For sports lovers, the145-acre Renaissance Park in West Charlotte holds some of the best facilities around. With moderate elevation changes and several tight twists, pumping legs work hard to propel knobby tires through 6-plus miles of shady mountain bike trails. Disc golfers hope to avoid trees on the monster 18-hole championship-level disc golf course. Thirteen recently resurfaced tennis facilities and five well-lit softball fields show off swings on the diamond and the court. Nine sand volleyball courts and four soccer fields round out the impressive menu of activities at Renaissance. To refuel after a rousing game of tennis or sprints around the bases, visit one of the two concession stands on-site.
Best for a play date:
Park Road Park
6220 Park Rd
Pack up the brood and unleash a day’s worth of pent-up 3rd grade energy on the sunny playground at Park Road Park. From swinging to jumping, climbing and sliding, every important verb in a kid’s vocabulary can be expressed on an impressive array of structures. For added safety, tiny tots have their own area with easier to manage slides, swings and climbing ramps. A ship-themed rope bridge, a caterpillar jungle gym and a large sandbox appeals to little tykes and kids-at-heart alike.
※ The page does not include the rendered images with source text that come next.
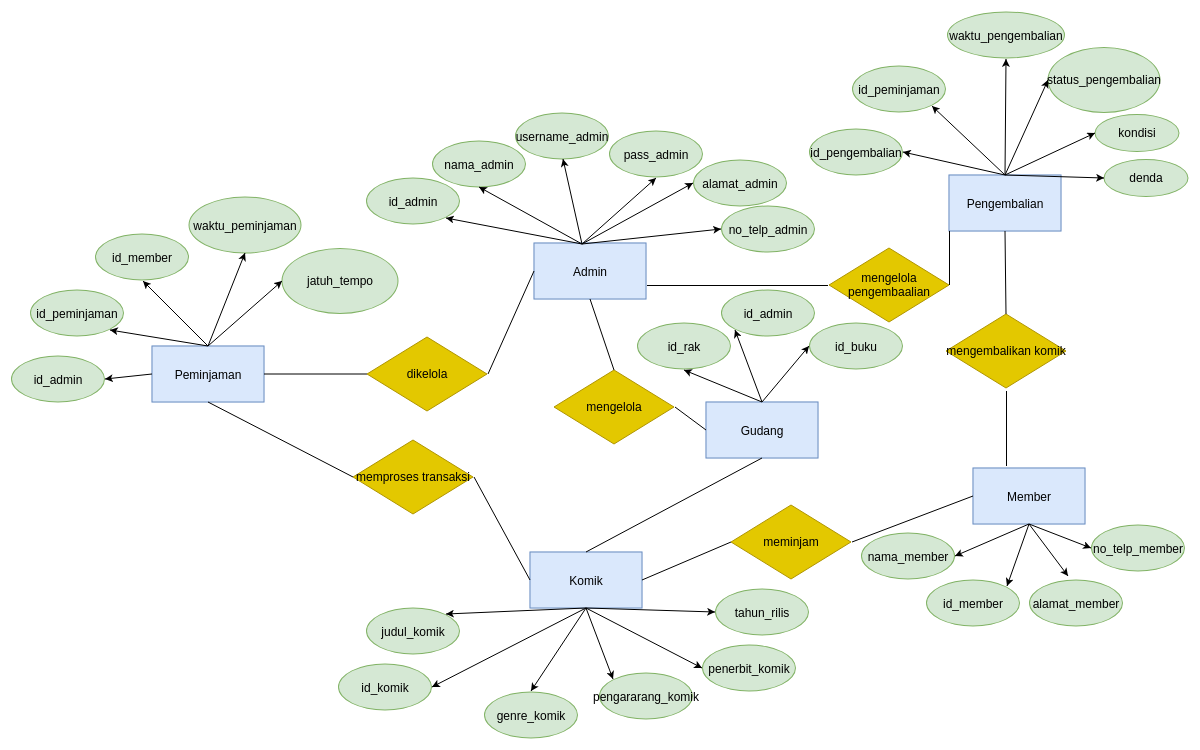
<!DOCTYPE html>
<html lang="id">
<head>
<meta charset="utf-8">
<title>ERD Peminjaman Komik</title>
<style>
:root {
  --paper: #ffffff;
  --ink: #000000;
  --entity-fill: #dae8fc;
  --entity-line: #6c8ebf;
  --attribute-fill: #d5e8d4;
  --attribute-line: #82b366;
  --relation-fill: #e3c800;
  --relation-line: #b09500;
}
* { box-sizing: border-box; }
html, body { margin: 0; overflow: hidden; background: var(--paper); }
.diagram {
  position: relative;
  width: 1200px;
  height: 750px;
  overflow: hidden;
  font: 12px/14px "Liberation Sans", Arial, sans-serif;
  color: var(--ink);
}
.node {
  position: absolute;
  left: var(--x);
  top: var(--y);
  width: var(--w);
  height: var(--h);
  transform: translate(-50%, -50%);
  display: flex;
  align-items: center;
  justify-content: center;
  text-align: center;
  white-space: nowrap;
}
.entity {
  --w: 113px;
  --h: 57px;
  background: var(--entity-fill);
  border: 1px solid var(--entity-line);
}
.attribute {
  --w: 94px;
  --h: 47px;
  background: var(--attribute-fill);
  border: 1px solid var(--attribute-line);
  border-radius: 50%;
}
.relation { --w: 122px; --h: 76px; }
.relation svg { position: absolute; inset: 0; }
.relation span { position: relative; }
.rhombus { fill: var(--relation-fill); stroke: var(--relation-line); }
.connectors { position: absolute; inset: 0; }
.links, .arrows { fill: none; stroke: var(--ink); stroke-width: 1; }
.arrows line { marker-end: url(#arrowhead); }
</style>
</head>
<body>
<main class="diagram">

  <svg width="0" height="0" style="position:absolute" aria-hidden="true">
    <defs><polygon id="rhombus" class="rhombus" points="61,1 121,38 61,75 1,38"/></defs>
  </svg>

  <!-- Peminjaman -->
  <div class="node entity" style="--x:208px;--y:374px">Peminjaman</div>
  <div class="node attribute" style="--x:58px;--y:379px">id_admin</div>
  <div class="node attribute" style="--x:77px;--y:313px">id_peminjaman</div>
  <div class="node attribute" style="--x:142px;--y:257px">id_member</div>
  <div class="node attribute" style="--x:245px;--y:225px;--w:113px;--h:57px">waktu_peminjaman</div>
  <div class="node attribute" style="--x:340px;--y:281px;--w:117px;--h:66px">jatuh_tempo</div>

  <!-- Admin -->
  <div class="node entity" style="--x:590px;--y:271px">Admin</div>
  <div class="node attribute" style="--x:413px;--y:201px">id_admin</div>
  <div class="node attribute" style="--x:479px;--y:164px">nama_admin</div>
  <div class="node attribute" style="--x:562px;--y:136px">username_admin</div>
  <div class="node attribute" style="--x:656px;--y:154px">pass_admin</div>
  <div class="node attribute" style="--x:740px;--y:183px">alamat_admin</div>
  <div class="node attribute" style="--x:768px;--y:229px">no_telp_admin</div>

  <!-- Pengembalian -->
  <div class="node entity" style="--x:1005px;--y:203px">Pengembalian</div>
  <div class="node attribute" style="--x:856px;--y:152px">id_pengembalian</div>
  <div class="node attribute" style="--x:899px;--y:89px">id_peminjaman</div>
  <div class="node attribute" style="--x:1006px;--y:35px;--w:118px">waktu_pengembalian</div>
  <div class="node attribute" style="--x:1104px;--y:80px;--w:113px;--h:66px">status_pengembalian</div>
  <div class="node attribute" style="--x:1137px;--y:133px;--w:85px;--h:38px">kondisi</div>
  <div class="node attribute" style="--x:1146px;--y:178px;--w:85px;--h:38px">denda</div>

  <!-- Gudang -->
  <div class="node entity" style="--x:762px;--y:430px">Gudang</div>
  <div class="node attribute" style="--x:684px;--y:346px">id_rak</div>
  <div class="node attribute" style="--x:768px;--y:313px">id_admin</div>
  <div class="node attribute" style="--x:856px;--y:346px">id_buku</div>

  <!-- Komik -->
  <div class="node entity" style="--x:586px;--y:580px">Komik</div>
  <div class="node attribute" style="--x:413px;--y:631px">judul_komik</div>
  <div class="node attribute" style="--x:385px;--y:687px">id_komik</div>
  <div class="node attribute" style="--x:531px;--y:715px">genre_komik</div>
  <div class="node attribute" style="--x:646px;--y:696px">pengararang_komik</div>
  <div class="node attribute" style="--x:749px;--y:668px">penerbit_komik</div>
  <div class="node attribute" style="--x:762px;--y:612px">tahun_rilis</div>

  <!-- Member -->
  <div class="node entity" style="--x:1029px;--y:496px">Member</div>
  <div class="node attribute" style="--x:908px;--y:556px">nama_member</div>
  <div class="node attribute" style="--x:973px;--y:603px">id_member</div>
  <div class="node attribute" style="--x:1076px;--y:603px">alamat_member</div>
  <div class="node attribute" style="--x:1138px;--y:548px">no_telp_member</div>

  <!-- Relations -->
  <div class="node relation" style="--x:427px;--y:374px"><svg width="122" height="76"><use href="#rhombus"/></svg><span>dikelola</span></div>
  <div class="node relation" style="--x:614px;--y:407px"><svg width="122" height="76"><use href="#rhombus"/></svg><span>mengelola</span></div>
  <div class="node relation" style="--x:889px;--y:285px"><svg width="122" height="76"><use href="#rhombus"/></svg><span>mengelola<br>pengembaalian</span></div>
  <div class="node relation" style="--x:1006px;--y:351px"><svg width="122" height="76"><use href="#rhombus"/></svg><span>mengembalikan komik</span></div>
  <div class="node relation" style="--x:413px;--y:477px"><svg width="122" height="76"><use href="#rhombus"/></svg><span>memproses transaksi</span></div>
  <div class="node relation" style="--x:791px;--y:542px"><svg width="122" height="76"><use href="#rhombus"/></svg><span>meminjam</span></div>

  <svg class="connectors" width="1200" height="750" viewBox="0 0 1200 750" aria-hidden="true">
    <defs>
      <marker id="arrowhead" markerUnits="userSpaceOnUse" markerWidth="9" markerHeight="8" refX="8" refY="4" orient="auto">
        <path d="M8 4 L0 8 L2 4 L0 0 Z" fill="#000" stroke="none"/>
      </marker>
    </defs>
    <g class="links">
      <line x1="264" y1="374" x2="367" y2="374"/>
      <line x1="488" y1="374" x2="534" y2="271"/>
      <line x1="590" y1="299" x2="614" y2="370"/>
      <line x1="675" y1="407" x2="706" y2="430"/>
      <line x1="647" y1="285.5" x2="828" y2="285.5"/>
      <line x1="949.5" y1="285" x2="949.5" y2="231"/>
      <line x1="1005" y1="231" x2="1006" y2="314"/>
      <line x1="1006.5" y1="391" x2="1006.5" y2="466"/>
      <line x1="208" y1="402" x2="353" y2="477"/>
      <line x1="474" y1="477" x2="530" y2="580"/>
      <line x1="762" y1="458" x2="586" y2="552"/>
      <line x1="642" y1="580" x2="731" y2="542"/>
      <line x1="852" y1="542" x2="973" y2="496"/>
    </g>
    <g class="arrows">
      <line x1="152" y1="374" x2="105" y2="379"/>
      <line x1="208" y1="346" x2="110" y2="330"/>
      <line x1="208" y1="346" x2="143" y2="281"/>
      <line x1="208" y1="346" x2="245" y2="253"/>
      <line x1="208" y1="346" x2="282" y2="281"/>

      <line x1="582" y1="244" x2="446" y2="218"/>
      <line x1="582" y1="244" x2="479" y2="187"/>
      <line x1="582" y1="244" x2="563" y2="159"/>
      <line x1="582" y1="244" x2="656" y2="178"/>
      <line x1="582" y1="244" x2="693" y2="183"/>
      <line x1="582" y1="244" x2="721" y2="229"/>

      <line x1="1005" y1="175" x2="903" y2="152"/>
      <line x1="1005" y1="175" x2="932" y2="106"/>
      <line x1="1005" y1="175" x2="1006" y2="59"/>
      <line x1="1005" y1="175" x2="1048" y2="80"/>
      <line x1="1005" y1="175" x2="1095" y2="133"/>
      <line x1="1005" y1="175" x2="1104" y2="178"/>

      <line x1="762" y1="402" x2="684" y2="370"/>
      <line x1="762" y1="402" x2="735" y2="330"/>
      <line x1="762" y1="402" x2="809" y2="346"/>

      <line x1="586" y1="608" x2="446" y2="614"/>
      <line x1="586" y1="608" x2="432" y2="687"/>
      <line x1="586" y1="608" x2="531" y2="691"/>
      <line x1="586" y1="608" x2="613" y2="679"/>
      <line x1="586" y1="608" x2="702" y2="668"/>
      <line x1="586" y1="608" x2="715" y2="612"/>

      <line x1="1029" y1="524" x2="955" y2="556"/>
      <line x1="1029" y1="524" x2="1007" y2="586"/>
      <line x1="1029" y1="524" x2="1068" y2="576"/>
      <line x1="1029" y1="524" x2="1091" y2="548"/>
    </g>
  </svg>
</main>
</body>
</html>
Bigger kids will enjoy the outdoor basketball courts, tennis and softball complexes. When playtime is over, bring the energy level back down to inside levels with a soothing stroll around the 4-acre lake and walking trail.
Best for a daylong adventure:
Latta Nature Preserve
6211 Sample Rd.
You’ll want to start early and pack a lunch if you hope to experience everything housed within Mecklenburg’s largest nature preserve. Begin your day with a walk through the forests that veil Latta’s 16-mile trail system. Then visit some of the coolest airborne predators on the planet at the Carolina Raptor Center. After a picnic lunch, launch your kayak and explore the serene coves of the protected shoreline of Mountain Island Lake. Next, visit the Historic Latta Plantation for an up-close look at what life was like in the early 1800s. As the sun sinks low behind the lake, finish your adventure angling for catfish, bluegill and largemouth bass from the abundant shores of the peninsula that Latta inhabits.
Best for watching the seasons change:
McDowell Nature Center and Preserve
15222 York Rd.
In early spring at McDowell Nature Preserve, before the deciduous forest wakes from its winter rest, a brilliant collection of fleeting wildflowers bloom ever so briefly, soaking up the unbound sunlight that comes from longer days. As spring wanes and temperatures rise, thick foliage fills the treetops, mercifully protecting hikers from the harshest of summer’s heat. When sunset once again trends earlier, the leafy ceiling of oaks and pines at McDowell exchange their harmonious hues of green for the multicolor coating of deep reds, bright oranges and show-stopping yellows that accompany autumn. Immersing yourself in the ever-changing colors of each season at McDowell is something every Charlotte hiker should experience.
Best for taking a dip:
Ramsey Creek Park
18441 Nantz Rd.
Ramsey Creek Park in northeast Mecklenburg County has long been known for its convenient boating access to Lake Norman. But beginning on Memorial Day, the 43-plus-acre waterfront park will offer a more personal way to enjoy the Charlotte area’s largest lake. A new half-acre sandy beach will provide a 4.5-foot deep public swimming area in the lake and will represent Mecklenburg County’s first swimming beach at a county-run park since the 1970s. It will be staffed by lifeguards dawn to dusk from Memorial Day until Labor Day or later. The much-anticipated beach joins Ramsey’s recently redesigned playground, wooded walking trails, fishing pier, boat-launching area, docks and a 3-acre dog park.
This article ran in the May 2016 issue of Happenings Magazine.